The Florida governor considers the pushback he received from the online video platform to be “Orwellian.” But the scientists featured at the event made specific statements YouTube deemed as “misinformation,” at odds with current public health recommendations for controlling the spread of the covid virus.
Nearly 60 organ transplants have been performed after the coronavirus “basically destroyed” patients’ hearts and lungs.
With schools opening up classrooms, millions of young athletes are also getting out on fields and courts. But pandemic precautions and delays are spurring conflicts among parents, coaches and doctors.
People with intellectual and developmental disabilities are more likely to have medical conditions that make covid especially dangerous. But a lack of federal tracking means no one knows how many people in disability group housing have fallen ill or died from the virus.
Tampa Mayor Jane Castor — an outspoken former cop — has clashed repeatedly with Gov. Ron DeSantis, who has limited what local officials can do to confront the pandemic. But she reached an uneasy peace with the state and is convinced that safeguards instituted by the NFL will help keep crowds safe at the NFL championship game.
The lack of a federal strategy on how distribution should work at the local level means that states, hospitals, nursing homes and pharmacies are making decisions on their own about who gets vaccinated and when.
The state’s hospital association in September picked Mary Mayhew to be its new CEO. While leading the state Medicaid office, she was a vocal critic of the Affordable Care Act’s Medicaid expansion program.
Millions of people have lost their jobs and health insurance since March, and experts say many of those looking for a plan on the ACA marketplace may not be able to get the assistance they need.
In a notable loss for Democrats, Shalala, who represented a Miami district, was defeated by Maria Elvira Salazar — a Republican former TV journalist who compared Democratic policy proposals to leftist oppression in countries like Cuba.

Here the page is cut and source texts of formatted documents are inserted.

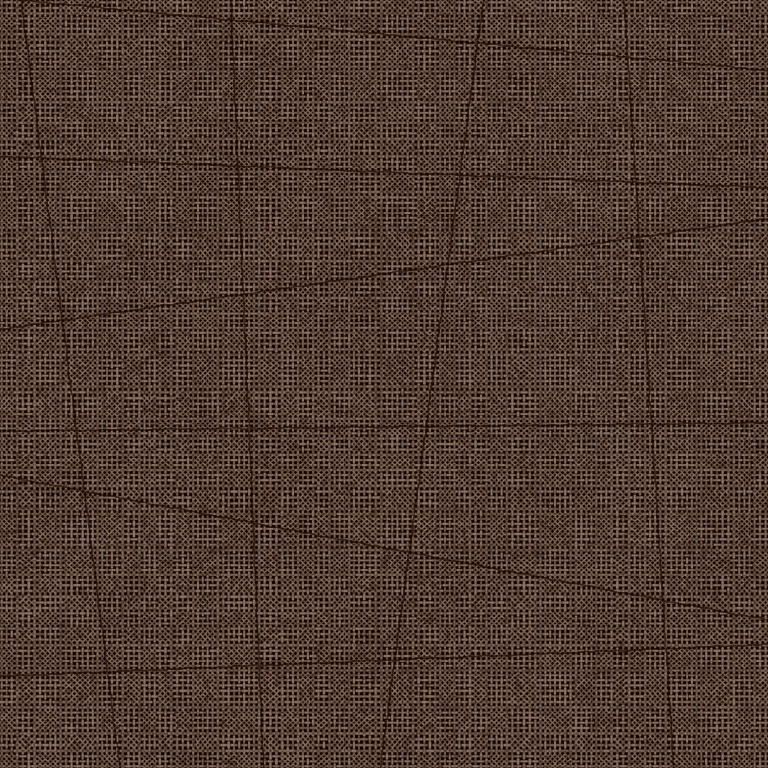
Write a WebGL 2 fragment shader that draws this texture.

```glsl
#version 300 es
precision highp float;

uniform vec2 u_resolution;
out vec4 fragColor;

const float TAU = 6.2831853;
const float THREADS = 146.0;
const vec3 SHADOW = vec3(0.075, -0.01, -0.055);
const vec3 FIBRE = vec3(0.475, 0.39, 0.34);

float hash(vec2 p) {
    return fract(sin(dot(p, vec2(127.1, 311.7))) * 4375.85);
}

// Uneven thread spacing from layered sines, one axis at a time
vec2 unevenGrid(vec2 uv, float count) {
    return uv * count + 0.15 * sin(uv * 41.0 + 1.0) + 0.12 * sin(uv * 97.0);
}

vec2 ridges(vec2 grid) {
    return 0.5 - 0.5 * cos(TAU * grid);
}

// Brightness of one thread: its own tone, streaks along it, and fine grain
float threadTone(float thread, float along, float seed) {
    float own = hash(vec2(thread, seed));
    float streak = hash(vec2(thread + seed, floor(along / 4.0)));
    float grain = hash(vec2(thread - seed, floor(along * 2.0)));
    return 0.7 + 0.1 * own + 0.2 * streak + 0.3 * grain;
}

// Plain weave: 0 in the holes, about 1 on the raised threads
float weave(vec2 grid) {
    vec2 id = floor(grid);
    vec2 ridge = ridges(grid);
    float over = mod(id.x + id.y, 2.0);
    float warp = ridge.x * threadTone(id.x, grid.y, 3.0) * mix(0.9, 1.1, over);
    float weft = ridge.y * threadTone(id.y, grid.x, 17.0) * mix(1.1, 0.9, over);
    return max(warp, weft);
}

// Crossed diagonals that share the holes of the plain weave
float diagonalWeave(vec2 grid) {
    vec2 ridge = ridges(vec2(grid.x + grid.y, grid.x - grid.y));
    float grain = hash(floor(grid * 2.0));
    return max(ridge.x, ridge.y) * (0.75 + 0.5 * grain);
}

// Small soft blocks where the diagonals show through
float diagonalShare(vec2 uv) {
    vec2 block = sin(uv * 107.0 + 1.5 * sin(uv * 31.0));
    return smoothstep(-0.5, 0.7, block.x * block.y);
}

// Distance to the nearest of several leaning, slightly ragged lines
float seamDistance(float along, float across, int count, float lean, vec2 phase) {
    float nearest = 1.0;
    for (int i = 0; i < count; i++) {
        float k = float(i);
        float slope = lean * (1.0 - 0.1 * k) * sin(k * phase.x + phase.y);
        float centre = (k + 0.5) / float(count) + 0.02 * sin(k * 2.3 + 1.0);
        float ragged = 0.0005 * (sin(along * 83.0 + k) + sin(along * 291.0 + k * 3.0));
        float offset = across - centre - slope * (along - 0.5) - ragged;
        nearest = min(nearest, abs(offset) / sqrt(1.0 + slope * slope));
    }
    return nearest;
}

float lineMask(float dist, float halfWidth, float pixel) {
    return 1.0 - smoothstep(halfWidth - 0.5 * pixel, halfWidth + 0.5 * pixel, dist);
}

void main() {
    float pixel = 1.0 / u_resolution.y;
    vec2 uv = gl_FragCoord.xy * pixel;

    // Cloth with faint broad mottling
    vec2 grid = unevenGrid(uv, THREADS);
    float cloth = mix(weave(grid), diagonalWeave(grid), 0.75 * diagonalShare(uv));
    float tone = 1.35 * cloth - 0.36;
    tone += 0.015 * sin(uv.x * 19.0 + 2.0 * sin(uv.y * 13.0));

    // Dark creases running across and up the cloth
    float across = seamDistance(uv.x, uv.y - 0.04, 6, 0.21, vec2(4.58, 0.2));
    float upward = seamDistance(uv.y, uv.x + 0.05, 4, 0.17, vec2(2.0, 4.0));
    float crease = lineMask(min(across, upward), 0.0012, pixel);
    tone = mix(tone, 0.05 + 0.25 * tone, 0.85 * crease);

    vec3 colour = mix(SHADOW, FIBRE, clamp(tone, -0.1, 1.15));
    fragColor = vec4(clamp(colour, 0.0, 1.0), 1.0);
}
```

No private firms bid on the $30 million contract to set up and operate the state’s plan to bring in cheaper drugs. The setback is likely to delay by at least several months Florida’s effort to become the first state to import drugs under new federal regulations.